--- Source data ---

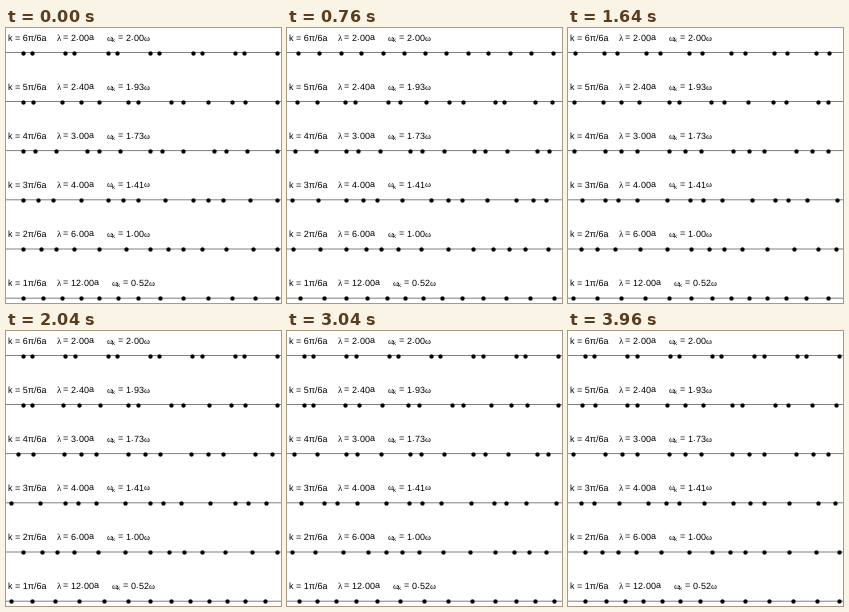
A matplotlib script that plays this animation: 275 px wide and 275 px high, repeating every 4 s.

```python
import numpy as np
import matplotlib.pyplot as plt
from matplotlib.animation import FuncAnimation

SIZE, DPI = 275, 100
PX = 72 / DPI                  # points per pixel
FRAMES, INTERVAL = 100, 40
CYCLES = 4                     # oscillations of the fastest mode per loop

ATOMS = np.arange(13)
REST = 10.9 + 21.2 * ATOMS     # equilibrium positions
AMPLITUDE = 6.1
MODES = [6, 5, 4, 3, 2, 1]     # k in units of pi/6a
FONT_SIZE = 9.2
DIGIT = 0.556 * FONT_SIZE      # width of one digit

plt.rcParams.update({
    "font.family": "Liberation Sans",
    "mathtext.fontset": "custom",
    "mathtext.rm": "Liberation Sans",
    "mathtext.it": "Liberation Serif",
    "text.hinting": "no_hinting",
    "text.hinting_factor": 1,
})

fig = plt.figure(figsize=(SIZE / DPI, SIZE / DPI), dpi=DPI, facecolor="white")
ax = fig.add_axes([0, 0, 1, 1])
ax.set_xlim(0, SIZE)
ax.set_ylim(SIZE, 0)
ax.axis("off")


def frequency(m):
    """Dispersion relation of the chain, in units of omega."""
    return 2 * np.sin(m * np.pi / 12)


def positions(m, frame):
    turn = 2 * np.pi * CYCLES * frame / FRAMES
    phase = m * np.pi / 6 * ATOMS - frequency(m) / 2 * turn
    return REST + AMPLITUDE * np.cos(phase)


def write(x, y, text):
    ax.text(x, y, text, fontsize=FONT_SIZE * PX, color="black",
            ha="left", va="baseline")


def add_labels(m, y):
    length = f"{12 / m:.2f}"
    write(2.4, y, f"k = {m}π/6a")
    write(50.4, y, rf"$\lambda$ = {length}a")
    write(99.6 + DIGIT * (len(length) - 4), y,
          rf"$\omega_{{\mathrm{{k}}}}$ = {frequency(m):.2f}$\omega$")


rows = []
for i, m in enumerate(MODES):
    y = 24.6 + 49.1 * i
    add_labels(m, 13 + 49 * i)
    ax.axhline(y, color="black", lw=0.5 * PX, snap=False, zorder=1)
    dots = ax.scatter(REST, np.full(len(ATOMS), y), s=(4.3 * PX) ** 2,
                      color="black", linewidths=0, zorder=2)
    rows.append((m, y, dots))


def update(frame):
    for m, y, dots in rows:
        x = positions(m, frame)
        dots.set_offsets(np.column_stack([x, np.full_like(x, y)]))
    return [dots for _, _, dots in rows]


anim = FuncAnimation(fig, update, frames=FRAMES, interval=INTERVAL,
                     repeat=True, repeat_delay=0, blit=False)
plt.show()
```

--- Task description ---
The listing above is to be retyped exactly, with all pictures left out.

--- Exercise solution ---
A matplotlib script that plays this animation: 275 px wide and 275 px high, repeating every 4 s.

```python
import numpy as np
import matplotlib.pyplot as plt
from matplotlib.animation import FuncAnimation

SIZE, DPI = 275, 100
PX = 72 / DPI                  # points per pixel
FRAMES, INTERVAL = 100, 40
CYCLES = 4                     # oscillations of the fastest mode per loop

ATOMS = np.arange(13)
REST = 10.9 + 21.2 * ATOMS     # equilibrium positions
AMPLITUDE = 6.1
MODES = [6, 5, 4, 3, 2, 1]     # k in units of pi/6a
FONT_SIZE = 9.2
DIGIT = 0.556 * FONT_SIZE      # width of one digit

plt.rcParams.update({
    "font.family": "Liberation Sans",
    "mathtext.fontset": "custom",
    "mathtext.rm": "Liberation Sans",
    "mathtext.it": "Liberation Serif",
    "text.hinting": "no_hinting",
    "text.hinting_factor": 1,
})

fig = plt.figure(figsize=(SIZE / DPI, SIZE / DPI), dpi=DPI, facecolor="white")
ax = fig.add_axes([0, 0, 1, 1])
ax.set_xlim(0, SIZE)
ax.set_ylim(SIZE, 0)
ax.axis("off")


def frequency(m):
    """Dispersion relation of the chain, in units of omega."""
    return 2 * np.sin(m * np.pi / 12)


def positions(m, frame):
    turn = 2 * np.pi * CYCLES * frame / FRAMES
    phase = m * np.pi / 6 * ATOMS - frequency(m) / 2 * turn
    return REST + AMPLITUDE * np.cos(phase)


def write(x, y, text):
    ax.text(x, y, text, fontsize=FONT_SIZE * PX, color="black",
            ha="left", va="baseline")


def add_labels(m, y):
    length = f"{12 / m:.2f}"
    write(2.4, y, f"k = {m}π/6a")
    write(50.4, y, rf"$\lambda$ = {length}a")
    write(99.6 + DIGIT * (len(length) - 4), y,
          rf"$\omega_{{\mathrm{{k}}}}$ = {frequency(m):.2f}$\omega$")


rows = []
for i, m in enumerate(MODES):
    y = 24.6 + 49.1 * i
    add_labels(m, 13 + 49 * i)
    ax.axhline(y, color="black", lw=0.5 * PX, snap=False, zorder=1)
    dots = ax.scatter(REST, np.full(len(ATOMS), y), s=(4.3 * PX) ** 2,
                      color="black", linewidths=0, zorder=2)
    rows.append((m, y, dots))


def update(frame):
    for m, y, dots in rows:
        x = positions(m, frame)
        dots.set_offsets(np.column_stack([x, np.full_like(x, y)]))
    return [dots for _, _, dots in rows]


anim = FuncAnimation(fig, update, frames=FRAMES, interval=INTERVAL,
                     repeat=True, repeat_delay=0, blit=False)
plt.show()
```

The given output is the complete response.